Record excerpts.
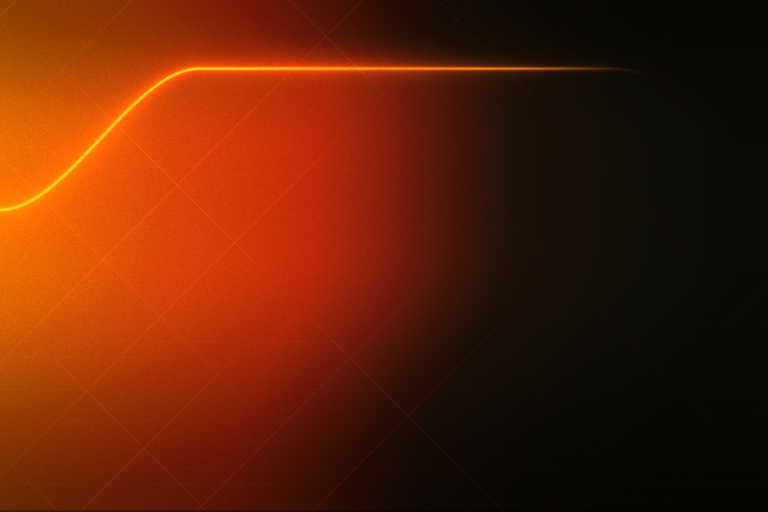
Write a WebGL 2 fragment shader that draws this background.

```glsl
#version 300 es
precision highp float;
// A warm ember gradient fading to near black, crossed by a glowing curve.
// A colour ramp is sheared and dimmed by height; the curve is a smoothstep
// profile with layered glow, over faint diagonal traces and fine grain.

uniform vec2 u_resolution;
out vec4 fragColor;

// Colour ramp from the hot left side to the dark right side
const int STOPS = 8;
const float RAMP_X[STOPS] = float[](0.0, 0.39, 0.62, 0.78, 0.90, 1.0, 1.2, 1.45);
const vec3 RAMP[STOPS] = vec3[](
  vec3(0.92, 0.43, 0.01), vec3(0.84, 0.25, 0.04), vec3(0.74, 0.16, 0.04),
  vec3(0.47, 0.11, 0.045), vec3(0.24, 0.08, 0.04), vec3(0.12, 0.07, 0.04),
  vec3(0.065, 0.055, 0.03), vec3(0.04, 0.04, 0.02));

// Glowing curve
const float CURVE_LOW = 0.59;
const float CURVE_HIGH = 0.866;
const float CURVE_RISE_END = 0.39;
const float CURVE_WIDTH = 0.0028;
const vec3 CORE_HOT = vec3(1.0, 0.85, 0.12);
const vec3 CORE_COOL = vec3(1.0, 0.52, 0.05);
const vec3 GLOW = vec3(1.0, 0.36, 0.01);

// Surface detail
const vec3 TRACE = vec3(1.0, 0.42, 0.12);
const float TRACE_WIDTH = 0.0014;
const float TRACE_STRENGTH = 0.075;
const float GRAIN_CELLS = 420.0;
const float GRAIN_STRENGTH = 0.07;

float hash(vec2 p) {
  vec3 h = fract(vec3(p.xyx) * 0.1031);
  h += dot(h, h.yzx + 33.33);
  return fract((h.x + h.y) * h.z);
}

vec3 ramp(float x) {
  vec3 c = RAMP[0];
  for (int i = 1; i < STOPS; i++) {
    c = mix(c, RAMP[i], clamp((x - RAMP_X[i - 1]) / (RAMP_X[i] - RAMP_X[i - 1]), 0.0, 1.0));
  }
  return c;
}

// Height of the curve: an S-shaped rise, a level run and a drooping tail
float curveHeight(float x) {
  float tail = max(x - 1.19, 0.0);
  return mix(CURVE_LOW, CURVE_HIGH, smoothstep(0.0, CURVE_RISE_END, x)) - 2.5 * tail * tail;
}

// Smooth-edged line of given half width
float stroke(float d, float width, float pixel) {
  return smoothstep(width + pixel, 0.0, abs(d));
}

// Parallel lines across "across", broken into random fading lengths along "along"
float traces(float across, float along, float spacing, float seed, float pixel) {
  float id = floor(across / spacing);
  float d = (fract(across / spacing) - 0.5) * spacing;
  float s = along * 2.2 + hash(vec2(id, seed)) * 7.0;
  float cell = floor(s);
  float t = smoothstep(0.0, 1.0, fract(s));
  float level = mix(hash(vec2(cell, id + seed)), hash(vec2(cell + 1.0, id + seed)), t);
  return stroke(d, TRACE_WIDTH, pixel) * smoothstep(0.25, 0.8, level);
}

void main() {
  vec2 p = gl_FragCoord.xy / u_resolution.y;
  p.x *= 1.5 * u_resolution.y / u_resolution.x;
  float pixel = 1.0 / u_resolution.y;
  float depth = 1.0 - p.y;

  // Signed distance to the curve, corrected for its slope
  float slope = (curveHeight(p.x + 0.002) - curveHeight(p.x - 0.002)) / 0.004;
  float side = (p.y - curveHeight(p.x)) / sqrt(1.0 + slope * slope);
  float d = abs(side);

  // Gradient, pulled left at the bottom and above the curve
  float shift = 0.18 * smoothstep(0.45, 0.95, depth);
  shift += 0.14 * smoothstep(-0.02, 0.07, side) * smoothstep(0.2, 0.5, p.x);
  float dim = 1.0 - 0.56 * smoothstep(0.5, 1.05, depth);
  dim *= 1.0 - 0.4 * (1.0 - smoothstep(0.0, 0.3, depth));
  vec3 col = ramp(p.x + shift) * dim;

  // Diagonal and level traces
  float lines = traces(p.x + depth + 0.08, p.x - depth, 0.225, 3.0, pixel);
  lines += traces(depth - p.x + 0.13, p.x + depth, 0.29, 17.0, pixel);
  float level = traces(depth, p.x, 0.031, 41.0, pixel) * smoothstep(0.55, 0.7, depth);
  lines += 0.25 * level;
  // Concentric arcs in the lower right
  vec2 arc = p - vec2(1.37, 0.1);
  float ring = (fract(length(arc) / 0.04) - 0.5) * 0.04;
  float arcMask = smoothstep(0.32, 0.18, length(arc)) * smoothstep(0.08, -0.1, arc.x);
  lines += 0.15 * stroke(ring, TRACE_WIDTH, pixel) * arcMask;
  col += TRACE * lines * TRACE_STRENGTH * mix(1.0, 0.3, smoothstep(0.6, 1.1, p.x));

  // Wide and tight glow, then the bright core
  float glowFade = 1.0 - smoothstep(0.6, 1.25, p.x);
  float coreFade = 1.0 - smoothstep(0.9, 1.29, p.x);
  col += GLOW * glowFade * (0.13 * exp(-d / 0.055) + 0.26 * exp(-d / 0.012));
  col += GLOW * coreFade * 0.2 * exp(-d / 0.006);
  float width = max(CURVE_WIDTH, 0.8 * pixel);
  float core = exp(-d * d / (width * width)) * coreFade;
  col = mix(col, mix(CORE_HOT, CORE_COOL, smoothstep(0.35, 0.9, p.x)), core);

  // Fine grain and a thin dark lower border
  float grain = hash(floor(p * GRAIN_CELLS)) - 0.5;
  col *= 1.0 + GRAIN_STRENGTH * grain;
  col *= mix(0.6, 1.0, smoothstep(0.0, 0.006, p.y));
  fragColor = vec4(clamp(col, 0.0, 1.0), 1.0);
}
```
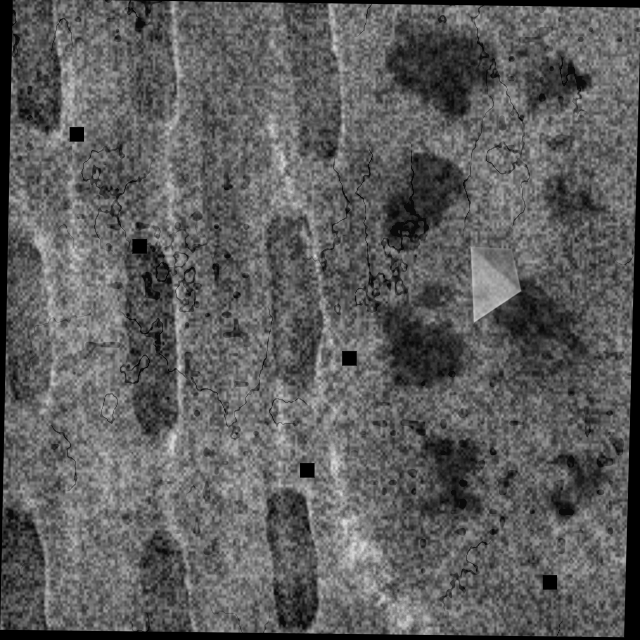
Write a three.js fragment shader that draws this texture.

```glsl
// Weathered grey ground: grainy sand with vertical ridges, long hollows,
// mottled dark scrub, cracks, a pale shard, small black markers and a skewed
// black frame. Layers of value noise are shaded by distance functions.
varying vec2 vUv;

float hash(vec2 p) {
  return fract(sin(dot(p, vec2(127.1, 311.7))) * 43758.5453);
}

float noise(vec2 p) {
  vec2 cell = floor(p);
  vec2 f = fract(p);
  f = f * f * (3.0 - 2.0 * f);
  float low = mix(hash(cell), hash(cell + vec2(1.0, 0.0)), f.x);
  float high = mix(hash(cell + vec2(0.0, 1.0)), hash(cell + 1.0), f.x);
  return mix(low, high, f.y);
}

float fbm(vec2 p) {
  float sum = 0.0;
  float weight = 0.5;
  for (int i = 0; i < 5; i++) {
    sum += weight * noise(p);
    p = p * 2.03 + 17.3;
    weight *= 0.5;
  }
  return sum / 0.97;
}

float bell(float x, float width) {
  return exp(-x * x / (width * width));
}

// Positive on the left side of the line from a to b
float side(vec2 p, vec2 a, vec2 b) {
  vec2 along = normalize(b - a);
  return along.x * (p.y - a.y) - along.y * (p.x - a.x);
}

// Shade of one long pit: dark floor and a lit right-hand rim
float hollow(vec2 p, vec2 centre, vec2 size, float depth) {
  vec2 q = (p - centre) / size;
  q.x += 0.25 * q.y + 0.35 * (noise(p * 16.0) - 0.5);
  float d = sqrt(length(q * q)) + 0.12 * (noise(p * 55.0) - 0.5);
  float inside = smoothstep(1.06, 0.92, d);
  float wall = smoothstep(0.1, 1.0, abs(q.y)) + 0.5 * smoothstep(0.2, 1.0, abs(q.x));
  float rim = bell(d - 1.1, 0.11) * smoothstep(0.1, 0.7, q.x);
  return 0.15 * rim - inside * depth * (0.4 + 0.6 * wall);
}

float hollows(vec2 p) {
  float shade = 0.0;
  for (int i = 0; i < 3; i++) {
    for (int j = 0; j < 3; j++) {
      vec2 id = vec2(float(i), float(j));
      vec2 jitter = vec2(hash(id + 3.0), hash(id + 8.0)) - 0.5;
      vec2 centre = vec2(0.05, 0.09) + id * vec2(0.21, 0.415) + jitter * vec2(0.05, 0.08);
      vec2 size = vec2(0.036, 0.09 + 0.07 * hash(id + 5.0));
      shade += hollow(p, centre, size, 0.1 + 0.16 * hash(id + 11.0));
    }
  }
  return shade;
}

// Cover of ragged dark growth on the right half
float scrub(vec2 p) {
  float cover = 0.0;
  for (int i = 0; i < 2; i++) {
    for (int j = 0; j < 4; j++) {
      vec2 id = vec2(float(i), float(j));
      vec2 jitter = vec2(hash(id + 21.0), hash(id + 34.0)) - 0.5;
      vec2 centre = vec2(0.67, 0.24) + id * vec2(0.21, 0.225) + 0.06 * jitter;
      float radius = 0.065 + 0.035 * hash(id + 41.0);
      cover = max(cover, bell(length(p - centre), radius) * (0.65 + 0.35 * hash(id + 52.0)));
    }
  }
  return smoothstep(0.55, 0.85, 0.45 * cover + 0.85 * fbm(p * 24.0) * smoothstep(0.0, 0.35, cover));
}

// Tone of the pale shard, with its cover in y
vec2 shard(vec2 p) {
  vec2 top = vec2(0.735, 0.615);
  vec2 foot = vec2(0.74, 0.495);
  vec2 tip = vec2(0.815, 0.545);
  vec2 corner = vec2(0.8, 0.612);
  float d = min(min(side(p, top, foot), side(p, foot, tip)),
                min(side(p, tip, corner), side(p, corner, top)));
  float facet = smoothstep(-0.004, 0.004, side(p, top, tip));
  float tone = mix(0.64, 0.44, facet) + 0.3 * (fbm(p * 28.0) - 0.5) + 0.14 * bell(d, 0.004);
  return vec2(tone, smoothstep(-0.001, 0.002, d));
}

float markers(vec2 p) {
  float cover = 0.0;
  for (int i = 0; i < 5; i++) {
    float n = float(i);
    vec2 centre = vec2(0.12 + 0.16 * n - 0.12 * sin(2.6 * n), 0.79 - 0.175 * n);
    vec2 d = abs(p - centre);
    cover = max(cover, smoothstep(0.012, 0.0105, max(d.x, d.y)));
  }
  return cover;
}

void main() {
  vec2 p = vUv;
  float leftSide = smoothstep(0.62, 0.4, p.x);

  // Sand grain and broad stains
  float grain = 0.3 * (noise(p * vec2(270.0, 220.0)) - 0.5) + 0.2 * (noise(p * 120.0 + 9.0) - 0.5);
  float tone = mix(0.405, 0.44, leftSide) + grain + 0.3 * (fbm(p * vec2(11.0, 7.0)) - 0.5);

  // Vertical streaks and pale wandering ridges
  float bend = 0.05 * (noise(vec2(p.x * 3.0, p.y * 4.0)) - 0.5);
  tone += leftSide * 0.16 * (fbm(vec2((p.x + bend) * 38.0, p.y * 3.0)) - 0.5);
  float ridge = mod(p.x + bend - 0.015, 0.17) - 0.085;
  tone += leftSide * 0.13 * bell(ridge, 0.009) * smoothstep(0.25, 0.65, noise(p * vec2(8.0, 5.0)));
  float track = 0.53 - 0.26 * max(p.y - 0.45, 0.0) + 1.5 * pow(max(0.3 - p.y, 0.0), 2.0);
  float rough = fbm(p * 60.0);
  float width = 0.009 + 0.03 * smoothstep(0.3, 0.1, p.y);
  tone += bell(p.x + bend - track, width) * smoothstep(0.86, 0.78, p.y) * (0.12 + 0.7 * (rough - 0.5));

  // Pits, growth and cracks
  tone += hollows(p);
  tone = mix(tone, 0.13 + 0.5 * grain + 0.25 * (rough - 0.5), 0.9 * scrub(p));
  float crack = smoothstep(0.014, 0.004, abs(fbm(p * vec2(13.0, 9.0) + 4.0) - 0.5));
  tone -= 0.2 * crack * smoothstep(0.56, 0.72, noise(p * 7.0 + 31.0));
  tone -= 0.18 * smoothstep(0.76, 0.86, noise(p * 65.0 + 5.0)) * smoothstep(0.45, 0.7, noise(p * 6.0));

  // Shard, markers and frame
  vec2 glass = shard(p);
  tone = mix(tone, glass.x + 0.3 * grain, 0.85 * glass.y);
  tone = clamp(tone, 0.04, 0.85) * (1.0 - markers(p));
  float frame = min(min(p.x - 0.02 * p.y, 0.975 + 0.027 * p.y - p.x),
                    min(p.y - 0.016 + 0.012 * p.x, 1.002 - 0.014 * p.x - p.y));
  gl_FragColor = vec4(vec3(tone * smoothstep(-0.001, 0.001, frame)), 1.0);
}
```
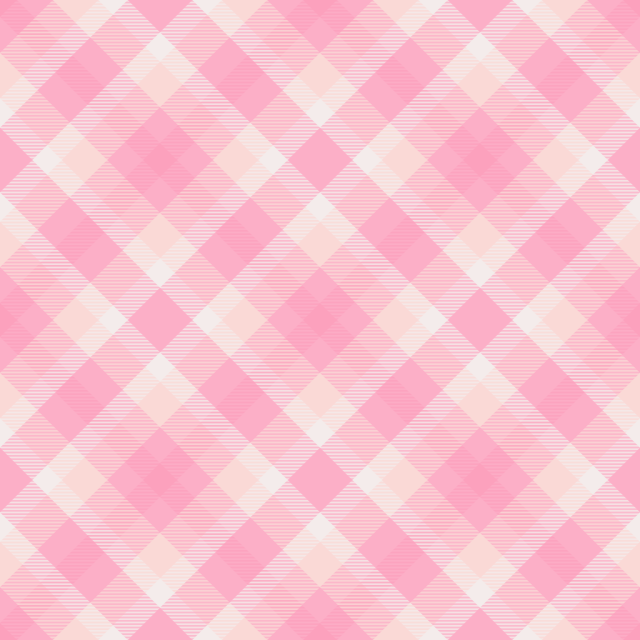
This pattern is drawn by a Shadertoy shader. Its source:

```glsl
const float REPEATS = 2.0;         // plaid repeats across and down
const float THREAD_ROWS = 192.0;   // fine weave rows down the canvas
const float THREAD_CONTRAST = 0.6;

const vec3 ROSE  = vec3(0.99, 0.63, 0.74);
const vec3 PINK  = vec3(0.99, 0.685, 0.78);
const vec3 PEACH = vec3(0.98, 0.85, 0.84);
const vec3 CREAM = vec3(0.957, 0.925, 0.92);

// Moves to the next stripe colour past a smoothed edge
vec3 nextStripe(vec3 current, vec3 next, float edge, float d, float blur) {
    return mix(current, next, smoothstep(edge - blur, edge + blur, d));
}

// Mirrored stripe sequence with period 1
vec3 stripeColor(float t, float blur) {
    float d = abs(fract(t + 0.5) - 0.5);
    vec3 color = nextStripe(ROSE, PINK, 0.053, d, blur);
    color = nextStripe(color, PEACH, 0.165, d, blur);
    color = nextStripe(color, CREAM, 0.307, d, blur);
    return nextStripe(color, PINK, 0.399, d, blur);
}

// Integral of a square wave that is on for half of each period
float squareIntegral(float t) {
    return 0.5 * floor(t) + min(fract(t), 0.5);
}

// Square wave averaged over the given width
float filteredSquare(float t, float width) {
    return (squareIntegral(t + 0.5 * width) - squareIntegral(t - 0.5 * width)) / width;
}

void mainImage(out vec4 fragColor, in vec2 fragCoord) {
    vec2 uv = fragCoord / iResolution.xy;
    float pixel = 1.0 / min(iResolution.x, iResolution.y);

    // Diagonal warp and weft
    float blur = REPEATS * pixel;
    vec3 warp = stripeColor(REPEATS * (uv.x + uv.y), blur);
    vec3 weft = stripeColor(REPEATS * (uv.x - uv.y), blur);

    // Horizontal rows of alternating threads
    float row = filteredSquare(uv.y * THREAD_ROWS, THREAD_ROWS / iResolution.y);
    float weftShare = 0.5 + THREAD_CONTRAST * (row - 0.5);

    fragColor = vec4(mix(warp, weft, weftShare), 1.0);
}
```
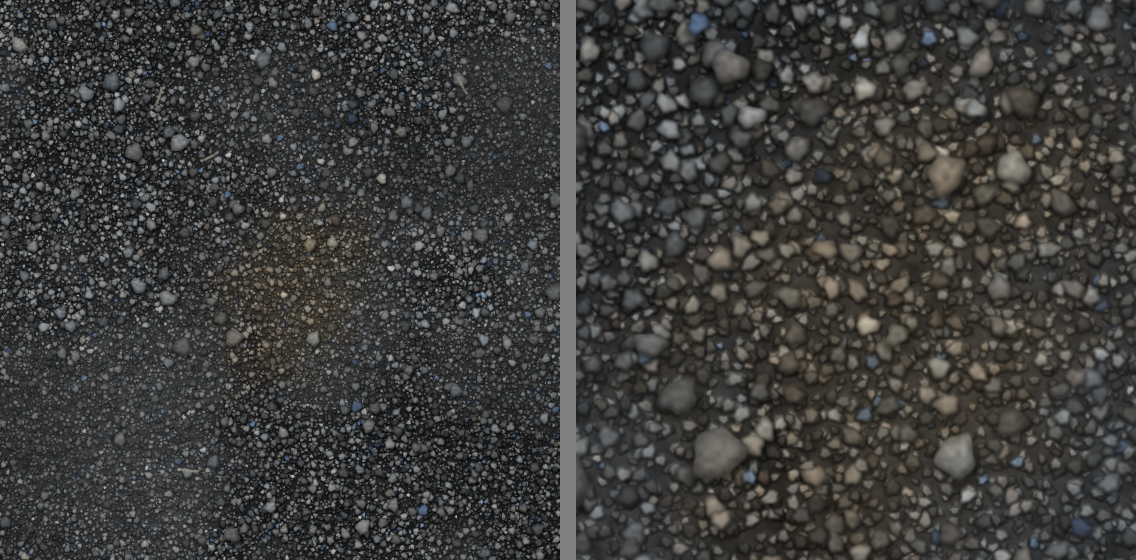
Left: the whole. Right: its middle third, enlarged.
Reproduce this texture procedurally as a Shadertoy shader.

```glsl
const vec3 GAP = vec3(0.040, 0.042, 0.047);
const vec3 DUST = vec3(0.232, 0.236, 0.238);
const vec3 WARM = vec3(1.04, 1.0, 0.95);
const vec3 COOL = vec3(0.93, 1.01, 1.07);
const vec3 BLUE = vec3(0.62, 0.88, 1.3);
const vec3 RUST = vec3(1.12, 0.98, 0.78);
const vec3 STRAW = vec3(0.50, 0.47, 0.41);

float hash(vec2 p) {
    return fract(sin(dot(p, vec2(127.1, 311.7))) * 43758.5453);
}

vec2 hash2(vec2 p) {
    return vec2(hash(p), hash(p + 57.3));
}

float noise(vec2 p) {
    vec2 i = floor(p), f = fract(p);
    f = f * f * (3.0 - 2.0 * f);
    return mix(mix(hash(i), hash(i + vec2(1, 0)), f.x),
               mix(hash(i + vec2(0, 1)), hash(i + vec2(1, 1)), f.x), f.y);
}

float fbm(vec2 p) {
    float sum = 0.0, amp = 0.5;
    for (int i = 0; i < 4; i++) {
        sum += amp * noise(p);
        p = p * 2.03 + 11.7;
        amp *= 0.5;
    }
    return sum / 0.9375;
}

vec2 rotate(vec2 p, float a) {
    float c = cos(a), s = sin(a);
    return vec2(c * p.x - s * p.y, s * p.x + c * p.y);
}

// Soft round area with a ragged border
float patchMask(vec2 uv, vec2 center, float radius, float ragged) {
    return 1.0 - smoothstep(0.3, 1.0, length(uv - center) / radius + ragged);
}

// Dusty areas hold fewer coarse stones
float dustAmount(vec2 uv) {
    float ragged = 0.9 * (fbm(uv * 9.0) - 0.5);
    float dust = patchMask(uv, vec2(0.92, 0.75), 0.24, ragged);
    dust = max(dust, patchMask(uv, vec2(0.22, 0.24), 0.34, ragged));
    dust = max(dust, 0.8 * patchMask(uv, vec2(0.6, 0.38), 0.2, ragged));
    return max(dust, 0.6 * smoothstep(0.5, 0.75, noise(uv * 6.0 + 3.0) + 0.3 * ragged));
}

// Mineral colour: mostly grey, sometimes blue or pale
vec3 stoneColor(vec2 id, float low, float high) {
    float tone = mix(low, high, pow(hash(id + 3.1), 1.3));
    vec3 tint = mix(WARM, COOL, hash(id + 8.4));
    float kind = hash(id + 15.2);
    tint = mix(tint, BLUE, step(0.98, kind) * 0.75);
    tone += 0.26 * step(kind, 0.009);
    return tone * tint;
}

// Lays one size class of stones over the ground; each layer grid is turned by its seed
vec3 stones(vec3 ground, vec2 uv, float count, float density, float thinning,
            vec2 tones, float seed, float blur) {
    vec2 p = rotate(uv, seed) * count;
    vec2 cell = floor(p);
    float edge = blur * count;
    for (int j = -1; j <= 1; j++)
    for (int i = -1; i <= 1; i++) {
        vec2 corner = cell + vec2(i, j);
        vec2 id = corner + seed;
        float pick = hash(id + 21.7);
        if (pick > density) continue;
        vec2 center = corner + 0.04 + 0.92 * hash2(id);
        if (thinning > 0.0) {
            float dust = dustAmount(rotate(center, -seed) / count);
            if (pick > density * (1.0 - thinning * dust)) continue;
        }
        vec2 q = rotate(p - center, -seed);
        float radius = mix(0.28, 0.52, hash(id + 5.9));
        vec2 r = rotate(q, 6.283 * hash(id + 9.3));
        r.y *= mix(1.0, 1.5, hash(id + 12.6));
        float a = atan(r.y, r.x);
        float wobble = 0.1 * cos(3.0 * a + 6.0 * hash(id + 1.7)) + 0.06 * cos(5.0 * a);
        float d = length(r) * (1.0 + wobble) - radius;

        // Contact shadow, then the domed body lit from above
        float shade = smoothstep(-0.05, 0.24, d + 0.35 * q.y);
        ground *= mix(0.42, 1.0, max(shade, smoothstep(0.0, 0.3, d)));
        float dome = smoothstep(0.0, 0.6, -d / radius);
        float light = mix(0.58, 1.0, dome) + 0.22 * dot(q, vec2(-0.25, 0.95)) / radius;
        float grit = 0.8 + 0.4 * noise(uv * 280.0 + seed);
        vec3 body = stoneColor(id, tones.x, tones.y) * light * grit;
        ground = mix(ground, body, 1.0 - smoothstep(-edge, edge, d));
    }
    return ground;
}

// Coverage of a few thin dry stalks
float stalks(vec2 uv, float blur) {
    float cover = 0.0;
    for (int i = 0; i < 4; i++) {
        vec2 id = vec2(float(i), 4.7);
        vec2 q = rotate(uv - 0.1 - 0.8 * hash2(id), 6.283 * hash(id + 2.2));
        q.y += 4.0 * q.x * q.x;
        q.x -= clamp(q.x, -0.016, 0.016);
        cover = max(cover, 1.0 - smoothstep(-blur, blur, length(q) - 0.0022));
    }
    return cover;
}

void mainImage(out vec4 fragColor, in vec2 fragCoord) {
    vec2 uv = fragCoord / iResolution.y;
    float blur = max(0.0016, 0.7 / iResolution.y);
    float dust = dustAmount(uv);

    // Size classes from sand to pebbles
    vec3 color = mix(GAP, DUST, 0.15 + 0.3 * dust) * (0.5 + fbm(uv * 130.0));
    color = stones(color, uv, 132.0, 0.88, 0.0, vec2(0.12, 0.42), 11.0, blur);
    color = stones(color, uv, 100.0, 0.75, 0.0, vec2(0.13, 0.46), 37.0, blur);
    color = stones(color, uv, 72.0, 0.62, 0.7, vec2(0.15, 0.48), 73.0, blur);
    color = stones(color, uv, 49.0, 0.22, 0.75, vec2(0.2, 0.5), 131.0, blur);
    color = stones(color, uv, 31.0, 0.06, 0.0, vec2(0.27, 0.46), 191.0, blur);

    // Dust film, rusty soil, stalks and broad brightness drift
    color = mix(color, DUST * (0.4 + 0.8 * fbm(uv * 110.0)), 0.3 * dust);
    float rust = patchMask(uv, vec2(0.52, 0.47), 0.21, 0.9 * (fbm(uv * 14.0) - 0.5));
    color *= mix(vec3(1.0), RUST, 0.75 * rust);
    color = mix(color, STRAW * (0.7 + 0.5 * noise(uv * 200.0)), 0.75 * stalks(uv, blur));
    color *= 0.76 + 0.5 * fbm(uv * 4.0 + 19.0);

    // Exposure with a soft shoulder
    color = 1.7 * color / (1.0 + color);
    fragColor = vec4(clamp(color, 0.0, 1.0), 1.0);
}
```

What the exercise asks. Gather and copy every line of the data in which the string "floor" is found.

Final answer.
  float id = floor(across / spacing);
  float cell = floor(s);
  float grain = hash(floor(p * GRAIN_CELLS)) - 0.5;
  vec2 cell = floor(p);
// Shade of one long pit: dark floor and a lit right-hand rim
    return 0.5 * floor(t) + min(fract(t), 0.5);
    vec2 i = floor(p), f = fract(p);
    vec2 cell = floor(p);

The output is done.